Museums (generally those wanting to avoid repatriating artefacts in their collections) regularly talk about giving high quality replicas to the original communities that artefacts came from.
This example uses holographic technology – but, as with every time this issue crops up, if it is good enough for the original owners, then why isn’t it good enough for the current owners to keep the digital replica & return the original?
BBC News 
Page last updated at 08:03 GMT, Thursday, 6 May 2010 09:03 UK
Hologram artefacts go on display at Llangollen museum
A museum is displaying holographic images of artefacts made using a new imaging technique pioneered in Wales.
The holograms and 3D computer images will be shown at the Llangollen Museum in Denbighshire.
The imaging technique was developed by Professor Hans Bjelkhagan of Glyndwr University in Wrexham.
The museum claims the technique allows smaller venues to exhibit key works without having to borrow them from national museums.
An entry on the museum’s website says: “Although the national museums have programmes in place to lend out artefacts, it often is not possible for smaller museums to borrow items that they may wish to – there may not be the space or there may be security and storage issues.
“This exhibition aims to use modern technology to enable people to view three-dimensional ‘images’ of the artefacts in various different forms.”
The museum claims the holograms “convince the viewer that the object is actually there behind the glass”.
Prof Bjelkhagan has been working on the new technique for 15 years and said Wales was the first country in the world to use the technology.
He explained: “It’s an imaging technology that is absolutely perfect. No computer can reproduce images like this.
“We freeze the light as it comes from the object, so we actually capture the light coming from the object which can then regenerate the object as if it was still there.
“In the museum, they have put an axe and the hologram next to it and people can’t tell which is the real image.”
The technique uses three lasers, in red, blue and green, which are then combined into one white light.
Prof Bjelkhagan said: “You have to put a glass plate in front of the object, and the light from the object goes back into the glass and is recorded.

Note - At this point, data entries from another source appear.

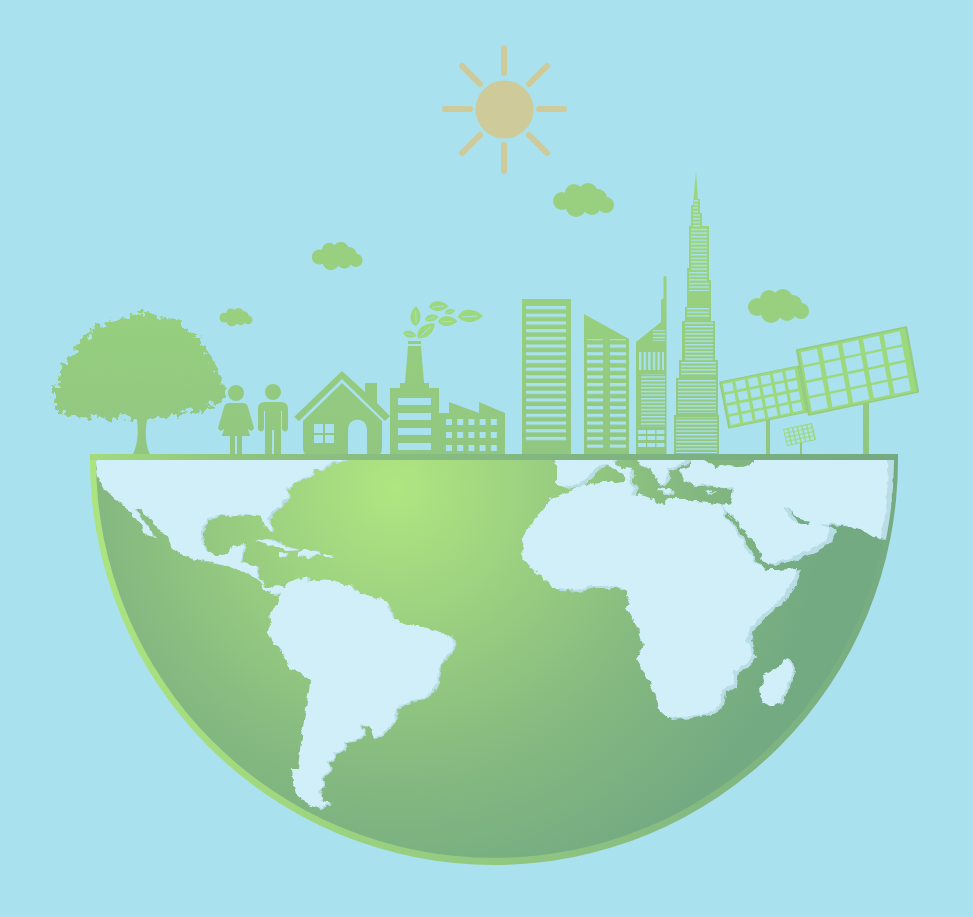
<!DOCTYPE html>
<html lang="en">
<head>
<meta charset="utf-8">
<title>Green city on half a globe</title>
<style>
:root{--sky:#a9e1ee;--leaf:#95cb80;--sun:#cfca99;--land:#d1eff8;--land-shade:#b9dde7}
html,body{margin:0;height:100%;overflow:hidden;background:var(--sky)}
svg{display:block;width:973px;height:917px}
.sky{fill:var(--sky)}
.sun{fill:var(--sun);stroke:var(--sun);stroke-width:6;stroke-linecap:round}
.green{fill:url(#skyline)}
.cloud{fill:#99d080}
.gap{fill:none;stroke:var(--sky)}
.land{fill:var(--land)}
.shade{fill:var(--land-shade)}
</style>
</head>
<body>
<svg viewBox="0 0 973 917" role="img" aria-label="Half globe with a green city, tree, people and solar panels under a sun">
<defs>
<linearGradient id="skyline" gradientUnits="userSpaceOnUse" x1="0" y1="170" x2="0" y2="456"><stop offset="0" stop-color="#9cd87c"/><stop offset="1" stop-color="#91c681"/></linearGradient>
<radialGradient id="sea" gradientUnits="userSpaceOnUse" cx="395" cy="488" r="430"><stop offset="0" stop-color="#b0e680"/><stop offset=".3" stop-color="#9dd280"/><stop offset=".65" stop-color="#86ba80"/><stop offset="1" stop-color="#74aa82"/></radialGradient>
<linearGradient id="rim" gradientUnits="userSpaceOnUse" x1="90" y1="600" x2="898" y2="600"><stop offset="0" stop-color="#ace47e"/><stop offset=".5" stop-color="#92c880"/><stop offset="1" stop-color="#76ab82"/></linearGradient>
<linearGradient id="ground" gradientUnits="userSpaceOnUse" x1="90" y1="0" x2="898" y2="0"><stop offset="0" stop-color="#a4da7f"/><stop offset=".2" stop-color="#8dc280"/><stop offset="1" stop-color="#74a982"/></linearGradient>
<clipPath id="globe-clip"><path d="M96 460H894A399 398 0 0 1 96 460Z"/></clipPath>
<filter id="foliage" x="-10%" y="-10%" width="120%" height="120%" color-interpolation-filters="sRGB"><feTurbulence type="fractalNoise" baseFrequency=".16" numOctaves="3" seed="4"/><feDisplacementMap in="SourceGraphic" scale="17" xChannelSelector="R" yChannelSelector="G"/></filter>
<filter id="coast" filterUnits="userSpaceOnUse" x="80" y="440" width="830" height="430" color-interpolation-filters="sRGB"><feTurbulence type="fractalNoise" baseFrequency=".14" numOctaves="2" seed="7"/><feDisplacementMap in="SourceGraphic" scale="6" xChannelSelector="R" yChannelSelector="G"/></filter>
<pattern id="floors" patternUnits="userSpaceOnUse" x="0" y="306" width="60" height="7.7"><rect class="sky" width="60" height="3.2"/></pattern>
<pattern id="fine-floors" patternUnits="userSpaceOnUse" width="60" height="3.6" y="200"><rect class="sky" width="60" height="1.4"/></pattern>
<pattern id="bars" patternUnits="userSpaceOnUse" x="639" y="0" width="4.6" height="60"><rect class="sky" width="2.4" height="60"/></pattern>
<g id="cloud"><circle cx="10" cy="18" r="9"/><circle cx="22" cy="10" r="9"/><circle cx="36" cy="10" r="10"/><circle cx="46" cy="15" r="9"/><circle cx="54" cy="22" r="8"/><circle cx="24" cy="24" r="10"/><circle cx="40" cy="23" r="9"/><ellipse cx="32" cy="18" rx="22" ry="11"/></g>
<g id="leaf"><path d="M0 0C3-9 16-10 25-1C17 7 6 7 0 0Z"/><path class="gap" stroke-width="1" d="M4 0L19-1"/></g>
<g id="continents">
<path id="americas" d="M94 452H350L343 460L330 463L320 470L312 468L313 474L303 479L292 484L286 490L289 494L284 500L280 506L272 512L268 518L272 528L270 532L264 527L261 517L250 514L236 516L222 514L210 517L203 526L201 540L206 550L216 555L228 553L233 546L244 544L243 551L240 562L246 564L258 567L257 577L264 586L270 589L277 585L284 587L290 582L300 578L308 576L306 583L318 580L330 581L343 584L350 585L358 592L370 597L385 601L391 611L393 619L408 624L424 627L440 632L452 637L454 645L447 656L439 664L437 680L432 692L424 698L408 701L397 708L395 720L384 732L374 739L371 728L360 723L364 734L360 740L344 742L343 750L333 752L335 757L327 762L331 770L322 778L324 786L318 793L322 800L330 803L318 808L306 804L296 794L293 782L292 768L298 768L300 750L304 720L309 690L310 680L300 673L290 668L282 652L271 638L267 631L271 622L270 612L278 604L281 593L274 594L265 590L256 578L249 572L240 571L228 566L214 563L196 560L181 554L172 548L168 538L158 528L148 516L138 508L133 508L142 520L150 530L154 538L146 534L138 521L130 512L122 506L113 497L104 488L98 476Z"/>
<path id="africa" d="M551 498L565 493L580 486L600 482L618 482L630 480L634 488L631 494L645 496L657 503L665 505L668 498L682 498L696 502L710 503L722 505L723 513L735 528L742 540L749 553L758 565L765 570L778 570L797 568L793 582L780 600L762 615L750 628L747 640L753 655L748 662L735 670L733 684L722 690L720 704L708 713L690 716L668 718L660 711L655 695L648 680L637 660L643 645L638 628L626 608L629 597L624 588L610 586L590 586L575 590L556 589L545 580L530 567L522 555L524 538L530 524L543 510Z"/>
<path id="asia" d="M690 452H888V470L886 510L881 538L873 537L862 530L855 527L838 524L820 523L805 521L796 516L788 508L783 507L790 518L797 524L808 524L814 519L830 528L826 540L810 550L790 558L768 564L762 560L758 548L747 535L737 522L727 512L722 505L731 503L733 487L724 488L708 484L695 485L684 480L680 470L690 467Z"/>
<path id="europe" d="M553 452H620L612 461L620 466L632 473L627 480L622 475L612 467L604 463L594 470L588 478L578 484L565 487L557 484L557 470ZM633 452H690L684 463L674 466L666 468L668 477L661 485L655 476L650 469L640 464ZM625 467L631 468L630 480L624 481ZM658 488L672 490L670 493L659 491ZM704 491L713 489L710 493Z"/>
<path id="islands" d="M255 541L266 538L278 543L290 548L298 550L286 551L274 545ZM297 553L305 549L320 554L308 557L298 556ZM279 553L287 554L285 557L279 556ZM323 554H331V557H323ZM784 659L789 661L793 671L788 685L780 703L770 706L761 701L759 690L764 683L763 675L775 669L781 666Z"/>
</g>
</defs>

<rect class="sky" width="973" height="917"/>

<g id="sun" class="sun">
<circle cx="504.500" cy="109.500" r="26"/>
<path d="M504 48V73M504 145V171M445 109H470M539 109H564M462 66L480 84M529 84L547 66M462 153L480 135M529 135L547 153"/>
</g>

<g id="clouds" class="cloud">
<use href="#cloud" transform="translate(552 183)"/>
<use href="#cloud" transform="translate(747 289)"/>
<use href="#cloud" transform="translate(311 242) scale(.83)"/>
<use href="#cloud" transform="translate(219 308) scale(.54)"/>
</g>

<g id="tree" class="green">
<path filter="url(#foliage)" d="M54 402C50 392 62 386 60 376C58 364 70 362 74 352C76 340 88 338 94 328C104 318 116 324 126 317C138 308 154 312 164 319C178 318 186 328 194 336C206 342 206 352 212 360C222 368 216 376 224 382C232 392 222 402 212 405C202 412 194 416 184 411C172 418 162 416 152 418C142 422 130 418 122 416C112 422 104 420 98 414C88 420 80 418 74 414C66 418 58 412 54 402Z"/>
<path d="M128 408L137 420C139 435 137 447 132 456H151C145 446 145 432 147 420L162 409L145 416L140 406L139 416Z"/>
</g>

<g id="people" class="green">
<circle cx="236" cy="393" r="8"/>
<path d="M229 403H243Q247 403 248 407L254 428Q252 433 248 429L243 412L250 436H242V456H237V436H235V456H230V436H222L229 412L224 429Q220 433 218 428L224 407Q225 403 229 403Z"/>
<circle cx="273" cy="392" r="8"/>
<path d="M265 402H281Q288 402 288 409V429Q285 434 282 429V411H281V456H274V430H272V456H265V411H264V429Q261 434 258 429V409Q258 402 265 402Z"/>
</g>

<g id="house">
<path class="green" d="M294 417L342 371L365 392V383H377V403L390 416L385 421L342 379L299 421Z"/>
<path class="green" d="M303 421L342 383L382 421V448Q382 456 374 456H311Q303 456 303 448Z"/>
<path class="sky" d="M348 454V429A9 9 0 0 1 367 429V454Z"/>
<path class="sky" d="M314 424H323V433H314ZM325 424H334V433H325ZM314 435H323V443H314ZM325 435H334V443H325Z"/>
</g>

<g id="factory">
<path class="green" d="M390 456V388H400V383H405L408 346H421L424 383H429V388H439V413H449V402L479 413V402L505 413V456ZM408 341H421V344H408Z"/>
<path class="sky" d="M398 398H431V405H398ZM398 413H431V420H398ZM398 428H431V435H398ZM398 443H431V450H398Z"/>
<path class="gap" stroke-width="6" stroke-dasharray="6 5.200" d="M446 422H498M446 435H498M446 448H498"/>
</g>
<g id="factory-leaves" class="green">
<use href="#leaf" transform="translate(458 317)"/>
<use href="#leaf" transform="translate(429 307) scale(.78)"/>
<use href="#leaf" transform="translate(438 322) scale(.78)"/>
<use href="#leaf" transform="translate(418 338) rotate(-38) scale(.88)"/>
<use href="#leaf" transform="translate(416 326) rotate(-88) scale(.8)"/>
<use href="#leaf" transform="translate(403 333) rotate(15) scale(.56)"/>
<use href="#leaf" transform="translate(425 320) rotate(-12) scale(.56)"/>
<use href="#leaf" transform="translate(445 313) rotate(-10) scale(.42)"/>
</g>

<g id="office-block">
<rect class="green" x="522" y="299" width="49" height="157"/>
<rect x="526" y="306" width="40" height="135" fill="url(#floors)"/>
</g>
<g id="slant-tower">
<path class="green" d="M584 314L629 339V456H584Z"/>
<path fill="url(#floors)" d="M587 339H603V448H587ZM610 339H626V448H610Z"/>
</g>
<g id="antenna-tower">
<path class="green" d="M636 342L661 322V300L663.500 298V277Q665 275 666.500 277V456H636Z"/>
<path fill="url(#fine-floors)" d="M653 330H665V341H653ZM641 374H665V427H641Z"/>
<rect x="639" y="352" width="25" height="18" fill="url(#bars)"/>
<path class="gap" stroke-width="4" stroke-dasharray="8 1.200" d="M638 432H665M638 438H665M638 445H665"/>
</g>
<g id="spire-tower">
<path class="green" d="M696 171L698 199H700V213H702V226H709V280H711V321H715V360H718V415H719V456H674V415H676V378H679V360H682V321H685V307H687V268H689V226H691V205H693Z"/>
<path fill="url(#fine-floors)" d="M694 200H698V213H700V227H707V281H709V291H689V270H691V228H693V206H694ZM687 308H709V318H687ZM685 322H713V361H716V376H681V362H685ZM678 380H716V413H678ZM676 417H717V453H676Z"/>
</g>

<g id="solar-panels">
<path class="green" d="M766 415H770V456H766ZM863 400H869V456H863ZM800 440H802V456H800Z"/>
<g id="panel-large" transform="matrix(109 -23 12 65 797 350)">
<rect class="green" width="1" height="1" stroke="#95cb80" stroke-width=".02" stroke-linejoin="round"/>
<path class="gap" stroke-width=".2" stroke-dasharray=".148 .042" d="M.03 .145H.98M.03 .38H.98M.03 .62H.98M.03 .855H.98"/>
</g>
<g id="panel-medium" transform="matrix(78 -16 9 46 720 382)">
<rect class="green" width="1" height="1" stroke="#95cb80" stroke-width=".02" stroke-linejoin="round"/>
<path class="gap" stroke-width=".18" stroke-dasharray=".12 .04" d="M.03 .145H.98M.03 .38H.98M.03 .62H.98M.03 .855H.98"/>
</g>
<g id="panel-small" transform="matrix(29 -6 4 17 783 429)">
<rect class="green" width="1" height="1"/>
<path class="gap" stroke-width=".18" stroke-dasharray=".115 .045" d="M.03 .145H.98M.03 .38H.98M.03 .62H.98M.03 .855H.98"/>
</g>
</g>

<g id="globe">
<path fill="url(#rim)" d="M90 454H898V460A404 405 0 0 1 90 460Z"/>
<path fill="url(#sea)" d="M96 458H892V460A398 398 0 0 1 96 460Z"/>
<g clip-path="url(#globe-clip)">
<g filter="url(#coast)">
<use class="shade" href="#africa" x="4" y="2"/>
<use class="shade" href="#asia" x="6" y="2"/>
<use class="shade" href="#europe" x="3" y="2"/>
<use class="shade" href="#americas" x="2" y="1"/>
<use class="shade" href="#islands" x="3" y="0"/>
<use class="land" href="#continents"/>
<path id="black-sea" fill="#82b681" d="M704 460L716 456H752L755 463L744 467L728 465L716 467Z"/>
</g>
</g>
<rect id="ground-line" x="90" y="454" width="808" height="6" fill="url(#ground)"/>
</g>
</svg>
</body>
</html>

It’s like ‘old-fashioned’ film photography.
“All the artefacts were brought to the labs at Optic to be recorded.
“One of the most unique artefacts is a 14,000-year-old necklace engraved with a horse which is so valuable no-one can have it here in Wales.
“It’s kept in the British Museum. For the first time people in Wales will be able to see it. It was found in Llandudno, in the Great Orme mountain, where they also want to show the exhibition.”
The Bringing the Artefacts Back to the People exhibition is the result of a partnership between museums across north Wales, and Optic Technium in St Asaph, Denbighshire.
The exhibition is being taken on tour over the next two years once it leaves Llangollen.
The project was funded by the Esmée Fairbairn Foundation, an independent grant-making organisation.